Check your child’s planner for homework that has been set. Ask them what they have been studying in RE and how it links to their life. Encourage your child to read and research further the topics that they have been studying in class. Practise spellings and definition of religious terminology at home. You could look for examples of RE in the media or watch the news together. Also you could visit places of worship in your community.

 

Key Stage 4

What will my child learn in R.E.?
Students will be taught some elements of RE through the Core Citizenship lesson in Years 9, 10 and 11. For more information consult the PSHCE/ Citizenship curriculum guide.

Students who have chosen to study RE at GCSE will follow the AQA Religious Studies specification A- 8062.

Students will study the beliefs, teachings and practices of Christianity and Islam.  Their basis in Christian and Muslim sources of wisdom and authority. Students will explore the influence of the beliefs, teachings and practices studied on individuals, communities and societies. Common and divergent views within Christianity and Islam in the way beliefs and teachings are understood and expressed.

Students will then apply their knowledge and understanding of different religious and contemporary views to four of the following themes.

  • Theme A: Relationships and families.
  • Theme B: Religion and life.
  • Theme C: The existence of God and revelation.
  • Theme D: Religion, peace and conflict.
  • Theme E: Religion, crime and punishment.
  • Theme F: Religion, human rights and social justice

What type of homework will be set?
Students will be set past exam questions and past papers as homework. To support this students will be given a comprehensive revision list and asked to produce revision notes/ cards/ diagrams to consolidate their learning. Some week’s students may be asked to research new facts or watch a documentary that links to class learning.

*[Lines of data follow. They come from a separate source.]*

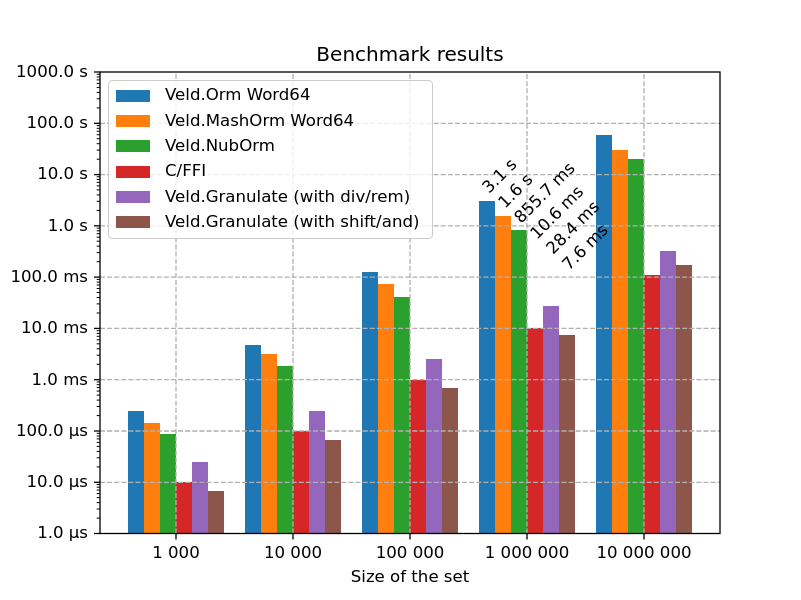
<!DOCTYPE html>
<html lang="en">
<head>
<meta charset="utf-8">
<title>Benchmark results</title>
<style>
:root {
  --blue: #1f77b4;
  --orange: #ff7f0e;
  --green: #2ca02c;
  --red: #d62728;
  --purple: #9467bd;
  --brown: #8c564b;
  --ink: #000;
  --grid: #b0b0b0;
  --frame: #ccc;
}
* { box-sizing: border-box; margin: 0; padding: 0; }
html, body { width: 801px; height: 600px; overflow: hidden; background: #fff; }
.chart {
  position: relative;
  width: 801px;
  height: 600px;
  color: var(--ink);
  font: 16.6px/1 "DejaVu Sans", sans-serif;
  white-space: nowrap;
}
h1 {
  position: absolute;
  left: 100px; top: 44px; width: 620px;
  font-size: 20px; font-weight: 400; line-height: 20px;
  text-align: center;
}
.y-labels {
  position: absolute;
  left: 0; top: 46.4px; width: 88px; height: 513px;
  display: grid;
  grid-template-rows: repeat(10, 1fr);
  align-items: center;
  justify-items: end;
  list-style: none;
}
.bars, .x-labels {
  position: absolute;
  left: 100px; width: 620px;
  padding: 0 17.5px;
  display: grid;
  grid-template-columns: repeat(5, 1fr);
}
.bars { top: 72px; height: 462px; }
.group { display: flex; align-items: flex-end; padding: 0 10.7px; }
.group i { flex: 1; height: var(--h); background: var(--blue); }
.group i:nth-child(2) { background: var(--orange); }
.group i:nth-child(3) { background: var(--green); }
.group i:nth-child(4) { background: var(--red); }
.group i:nth-child(5) { background: var(--purple); }
.group i:nth-child(6) { background: var(--brown); }
.x-labels { top: 545px; list-style: none; text-align: center; }
.x-title { position: absolute; left: 100px; top: 569px; width: 620px; text-align: center; }
.axes, .values { position: absolute; left: 0; top: 0; }
.grid-lines { stroke: var(--grid); stroke-width: 1.3; stroke-dasharray: 5 2.1; }
.ticks { stroke: var(--ink); }
.legend {
  position: absolute;
  left: 108px; top: 80px; width: 325px; height: 159px;
  padding: 2px 7px 3px;
  display: grid;
  grid-template-rows: repeat(6, 1fr);
  background: rgba(255, 255, 255, .8);
  border: 1.6px solid var(--frame);
  border-radius: 4px;
  list-style: none;
}
.legend li { display: flex; align-items: center; gap: 15px; }
.legend li::before { content: ""; flex: none; width: 34px; height: 12px; background: var(--series); }
</style>
</head>
<body>
<main class="chart">
  <h1>Benchmark results</h1>

  <ul class="y-labels">
    <li>1000.0 s</li><li>100.0 s</li><li>10.0 s</li><li>1.0 s</li><li>100.0 ms</li>
    <li>10.0 ms</li><li>1.0 ms</li><li>100.0 µs</li><li>10.0 µs</li><li>1.0 µs</li>
  </ul>

  <section class="bars" aria-label="Run time by set size">
    <div class="group"><i style="--h:123px"></i><i style="--h:111px"></i><i style="--h:100px"></i><i style="--h:52px"></i><i style="--h:72.5px"></i><i style="--h:43px"></i></div>
    <div class="group"><i style="--h:189px"></i><i style="--h:180.5px"></i><i style="--h:168px"></i><i style="--h:103.5px"></i><i style="--h:123.5px"></i><i style="--h:94.5px"></i></div>
    <div class="group"><i style="--h:262px"></i><i style="--h:250px"></i><i style="--h:237px"></i><i style="--h:154px"></i><i style="--h:175.5px"></i><i style="--h:146.5px"></i></div>
    <div class="group"><i style="--h:333.5px"></i><i style="--h:318.5px"></i><i style="--h:304.5px"></i><i style="--h:206.5px"></i><i style="--h:228.5px"></i><i style="--h:199px"></i></div>
    <div class="group"><i style="--h:399.5px"></i><i style="--h:384px"></i><i style="--h:375.5px"></i><i style="--h:259.5px"></i><i style="--h:283.5px"></i><i style="--h:269.5px"></i></div>
  </section>

  <svg class="axes" width="801" height="600" viewBox="0 0 801 600" aria-hidden="true">
    <defs>
      <path id="decade" d="M96.7 -15.4h3.3M96.7 -24.5h3.3M96.7 -30.9h3.3M96.7 -35.9h3.3M96.7 -39.9h3.3M96.7 -43.4h3.3M96.7 -46.3h3.3M96.7 -49h3.3" stroke-width="1"/>
      <path id="major" d="M94 0h6" stroke-width="1.3"/>
    </defs>
    <g class="grid-lines">
      <path d="M100 123.3h620M100 174.6h620M100 225.8h620M100 277.1h620M100 328.4h620M100 379.7h620M100 431h620M100 482.3h620"/>
      <path d="M176 533.5V72M293 533.5V72M410 533.5V72M527 533.5V72M644 533.5V72"/>
    </g>
    <g class="ticks">
      <use href="#decade" y="123.3"/><use href="#decade" y="174.6"/><use href="#decade" y="225.8"/>
      <use href="#decade" y="277.1"/><use href="#decade" y="328.4"/><use href="#decade" y="379.7"/>
      <use href="#decade" y="431"/><use href="#decade" y="482.3"/><use href="#decade" y="533.5"/>
      <use href="#major" y="72"/><use href="#major" y="123.3"/><use href="#major" y="174.6"/>
      <use href="#major" y="225.8"/><use href="#major" y="277.1"/><use href="#major" y="328.4"/>
      <use href="#major" y="379.7"/><use href="#major" y="431"/><use href="#major" y="482.3"/><use href="#major" y="533.5"/>
      <path d="M176 534v5.5M293 534v5.5M410 534v5.5M527 534v5.5M644 534v5.5" stroke-width="1.3"/>
    </g>
    <rect x="100" y="72" width="620" height="461.5" fill="none" stroke="var(--ink)" stroke-width="1.3"/>
  </svg>

  <ul class="legend">
    <li style="--series:var(--blue)">Veld.Orm Word64</li>
    <li style="--series:var(--orange)">Veld.MashOrm Word64</li>
    <li style="--series:var(--green)">Veld.NubOrm</li>
    <li style="--series:var(--red)">C/FFI</li>
    <li style="--series:var(--purple)">Veld.Granulate (with div/rem)</li>
    <li style="--series:var(--brown)">Veld.Granulate (with shift/and)</li>
  </ul>

  <svg class="values" width="801" height="600" viewBox="0 0 801 600" fill="var(--ink)">
    <text transform="translate(489 194) rotate(-45)">3.1 s</text>
    <text transform="translate(505 209) rotate(-45)">1.6 s</text>
    <text transform="translate(521 224) rotate(-45)">855.7 ms</text>
    <text transform="translate(537 240) rotate(-45)">10.6 ms</text>
    <text transform="translate(553 255) rotate(-45)">28.4 ms</text>
    <text transform="translate(569 271) rotate(-45)">7.6 ms</text>
  </svg>

  <ul class="x-labels">
    <li>1 000</li><li>10 000</li><li>100 000</li><li>1 000 000</li><li>10 000 000</li>
  </ul>
  <p class="x-title">Size of the set</p>
</main>
</body>
</html>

How will my child be assessed in R.E.?
Students will be assessed most weeks with exam questions in class. After each topic they will sit an assessment. When students complete past exam questions for homework they will be assessed on this.

Students will sit mock examinations during key points of the year.

GCSE RE students will take their formal assessment in Year 11. They will sit two exams. Each exam is one hour and 45 minutes and worth 50% of their overall grade.

How can I support my child’s learning at home?
By ensuring your child completes the homework set. Discussing the topics that they are currently studying and what they have learnt. Testing your child using the revision guide they have been given, or encouraging them to use the workbook provided.

If they have finished all homework encourage them to create a revision resource.

What can my child move onto with R.E.?
Studying RE opens up a lots of career prospects. Potential careers include, Law, police, armed forces, journalism, teaching, social work etc. Due to the nature of the subject RE is useful in most careers, the skills that students develop through studying GCSE RE will help them in a variety of professions from becoming a Barrister to an MP.

Even if your child doesn’t want to pursue RE at A level or to degree level the skills and knowledge they develop will help them in other subjects such as History, Geography, Sociology, Psychology and English etc.